A young doctor in Romania starts with a salary of 200 Euros per month while an experienced doctor can advance to a salary of 300-350 Euros. In other EU countries Romanian doctors can earn almost ten times more. The low salaries are the main reason, why immigration of doctors is so high at this time. The government is discussing raising doctor salaries with 5 percent, but according to Alexandru Rafali salaries should be increased significantly more.

“In my personal opinion, we have to discuss a minimum salary of 1000 Euros. I think it is realistic,” Rafali says.

Alexandru Rafali estimates that it will be possible to raise doctors salaries significantly in two or three years. According to Tigran Martikian the low salaries have other negative consequences. The doctors earn so little, they can’t survive without accepting bribes from patients.

“At first as a young doctor, you think ‘I’m never gonna do that’, but eventually everybody does it. If you don’t you might get weird looks from colleagues. Like you are better than them,” he says.

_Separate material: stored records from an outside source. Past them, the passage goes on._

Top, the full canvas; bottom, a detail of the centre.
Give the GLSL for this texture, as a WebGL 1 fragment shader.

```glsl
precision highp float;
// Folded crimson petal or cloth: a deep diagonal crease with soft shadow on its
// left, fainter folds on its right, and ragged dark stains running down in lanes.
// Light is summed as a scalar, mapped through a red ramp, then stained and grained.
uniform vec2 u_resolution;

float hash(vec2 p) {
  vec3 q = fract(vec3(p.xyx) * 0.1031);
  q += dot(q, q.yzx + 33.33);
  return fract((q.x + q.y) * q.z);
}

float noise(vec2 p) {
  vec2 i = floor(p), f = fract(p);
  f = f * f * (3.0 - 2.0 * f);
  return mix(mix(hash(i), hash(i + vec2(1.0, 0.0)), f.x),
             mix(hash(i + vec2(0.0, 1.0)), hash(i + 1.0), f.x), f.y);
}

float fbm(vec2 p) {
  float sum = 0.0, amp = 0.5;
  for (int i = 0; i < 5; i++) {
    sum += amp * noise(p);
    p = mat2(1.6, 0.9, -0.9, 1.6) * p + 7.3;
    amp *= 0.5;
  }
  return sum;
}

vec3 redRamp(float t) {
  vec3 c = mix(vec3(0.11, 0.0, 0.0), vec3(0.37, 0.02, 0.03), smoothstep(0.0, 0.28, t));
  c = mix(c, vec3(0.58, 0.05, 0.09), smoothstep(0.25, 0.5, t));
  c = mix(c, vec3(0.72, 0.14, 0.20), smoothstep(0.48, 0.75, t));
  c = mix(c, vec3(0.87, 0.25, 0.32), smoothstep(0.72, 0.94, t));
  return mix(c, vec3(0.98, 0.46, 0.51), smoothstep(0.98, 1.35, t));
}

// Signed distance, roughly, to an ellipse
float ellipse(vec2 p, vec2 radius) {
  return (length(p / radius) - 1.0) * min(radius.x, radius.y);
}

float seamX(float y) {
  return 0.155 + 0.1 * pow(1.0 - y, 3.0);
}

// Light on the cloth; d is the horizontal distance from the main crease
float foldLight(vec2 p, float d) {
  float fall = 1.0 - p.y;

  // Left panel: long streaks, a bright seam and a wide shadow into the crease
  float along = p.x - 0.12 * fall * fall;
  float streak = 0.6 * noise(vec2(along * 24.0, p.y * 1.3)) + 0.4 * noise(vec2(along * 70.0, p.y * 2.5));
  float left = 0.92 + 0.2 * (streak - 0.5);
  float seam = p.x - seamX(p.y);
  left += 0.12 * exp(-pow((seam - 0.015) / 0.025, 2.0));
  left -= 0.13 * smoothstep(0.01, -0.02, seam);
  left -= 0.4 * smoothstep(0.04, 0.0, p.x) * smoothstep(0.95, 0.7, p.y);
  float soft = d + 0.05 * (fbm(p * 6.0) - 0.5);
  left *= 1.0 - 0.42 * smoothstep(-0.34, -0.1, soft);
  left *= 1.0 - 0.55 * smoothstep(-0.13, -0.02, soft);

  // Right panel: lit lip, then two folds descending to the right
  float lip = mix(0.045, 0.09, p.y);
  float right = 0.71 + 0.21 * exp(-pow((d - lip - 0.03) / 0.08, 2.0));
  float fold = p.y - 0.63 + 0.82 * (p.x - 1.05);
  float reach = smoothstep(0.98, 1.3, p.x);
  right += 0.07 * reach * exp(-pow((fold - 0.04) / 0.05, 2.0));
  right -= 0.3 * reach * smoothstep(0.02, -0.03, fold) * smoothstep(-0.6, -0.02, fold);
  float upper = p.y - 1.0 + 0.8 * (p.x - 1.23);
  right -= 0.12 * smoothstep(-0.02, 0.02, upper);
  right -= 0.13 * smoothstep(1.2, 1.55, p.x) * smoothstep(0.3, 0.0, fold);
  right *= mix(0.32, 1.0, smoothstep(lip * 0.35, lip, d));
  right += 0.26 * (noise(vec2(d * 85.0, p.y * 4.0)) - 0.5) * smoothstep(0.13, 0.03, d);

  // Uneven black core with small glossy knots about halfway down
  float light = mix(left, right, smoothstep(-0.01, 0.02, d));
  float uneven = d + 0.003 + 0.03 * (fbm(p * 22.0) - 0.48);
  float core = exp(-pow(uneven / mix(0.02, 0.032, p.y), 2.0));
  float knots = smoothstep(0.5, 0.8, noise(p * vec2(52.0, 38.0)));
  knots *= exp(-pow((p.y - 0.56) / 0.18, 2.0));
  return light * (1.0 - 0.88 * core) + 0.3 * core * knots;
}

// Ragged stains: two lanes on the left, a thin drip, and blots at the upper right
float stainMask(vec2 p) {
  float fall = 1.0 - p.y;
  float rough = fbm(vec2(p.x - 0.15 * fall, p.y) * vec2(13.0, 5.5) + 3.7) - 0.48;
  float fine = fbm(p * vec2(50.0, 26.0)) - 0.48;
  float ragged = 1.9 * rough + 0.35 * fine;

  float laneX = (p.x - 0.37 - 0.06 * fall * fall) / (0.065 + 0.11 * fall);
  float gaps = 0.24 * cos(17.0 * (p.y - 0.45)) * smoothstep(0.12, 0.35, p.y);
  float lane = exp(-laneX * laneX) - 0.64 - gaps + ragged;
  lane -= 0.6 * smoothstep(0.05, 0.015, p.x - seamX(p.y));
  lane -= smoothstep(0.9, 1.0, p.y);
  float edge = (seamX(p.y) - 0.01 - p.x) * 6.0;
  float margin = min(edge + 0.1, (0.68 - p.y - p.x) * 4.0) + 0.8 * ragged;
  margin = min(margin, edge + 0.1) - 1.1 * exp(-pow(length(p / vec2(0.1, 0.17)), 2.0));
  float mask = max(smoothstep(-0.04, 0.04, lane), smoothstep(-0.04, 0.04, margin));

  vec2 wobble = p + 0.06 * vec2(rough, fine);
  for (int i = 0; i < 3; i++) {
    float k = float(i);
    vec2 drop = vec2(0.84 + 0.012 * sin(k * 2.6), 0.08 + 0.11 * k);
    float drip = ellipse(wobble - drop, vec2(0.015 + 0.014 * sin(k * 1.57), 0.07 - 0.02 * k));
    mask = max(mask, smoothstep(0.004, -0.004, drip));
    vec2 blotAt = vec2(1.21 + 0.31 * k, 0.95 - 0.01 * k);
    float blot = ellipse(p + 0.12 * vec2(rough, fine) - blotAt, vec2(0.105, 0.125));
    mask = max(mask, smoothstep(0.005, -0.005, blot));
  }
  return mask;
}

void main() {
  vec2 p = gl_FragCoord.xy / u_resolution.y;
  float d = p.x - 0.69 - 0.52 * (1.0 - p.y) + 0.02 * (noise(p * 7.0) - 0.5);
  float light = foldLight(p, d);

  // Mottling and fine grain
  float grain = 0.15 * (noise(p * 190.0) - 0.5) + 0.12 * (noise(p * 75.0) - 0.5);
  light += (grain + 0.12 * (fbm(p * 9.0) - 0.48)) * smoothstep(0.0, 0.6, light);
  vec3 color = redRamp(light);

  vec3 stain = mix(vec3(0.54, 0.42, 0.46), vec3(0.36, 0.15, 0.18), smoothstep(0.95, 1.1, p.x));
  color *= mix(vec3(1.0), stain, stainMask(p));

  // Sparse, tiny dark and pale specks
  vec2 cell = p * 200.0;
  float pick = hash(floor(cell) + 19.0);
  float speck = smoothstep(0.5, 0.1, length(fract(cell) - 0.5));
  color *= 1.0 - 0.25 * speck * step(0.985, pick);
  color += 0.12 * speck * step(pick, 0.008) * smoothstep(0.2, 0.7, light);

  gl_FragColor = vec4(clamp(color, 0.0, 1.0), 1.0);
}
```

Tigran Martikian left just one week ago to start a medical career in Sweden. If the conditions change, he will consider coming back to Romania. Regarding a significant raise in doctors salaries, he is not optimistic.

“It’s impossible. There are so many problems with the Romanian economy. We have less bridges than Bulgaria,” Tigran says.

Prof. Dr. Vasile Astarastoae believes that the bad situation in Romania has pushed the government to step into action. Furthermore, he is optimistic about the health education in Romania, which performs on a high level. Concerning the speed of doctors leaving the country, the professor is worried.

“If migration of doctors continues in the same speed as now, it will lead the health system in Romania to collapse,” Prof. Dr. Vasile Astarastoae says.

Prof. Dr. Vasile Astarastoae has made several studies of unstaffed hospitals in Romania
Prof. Dr. Vasile Astarastoae has made several studies of unstaffed hospitals in Romania



Radio: Matei Bals Institute 

Brain drain is a phenomenon well known in European countries, especially in poorer member states, the salary can’t compete with the average level in Europe.
In particularly young doctors look elsewhere to find jobs with better salaries and working conditions.
In the National Institute of Infectious diseases we meet the three physicians: Lăpădat Irina, Gliga Smaranda and Niculescu Iulia.
Although the institute and hospital is one of the best in Romania, the three physicians still want to leave the country.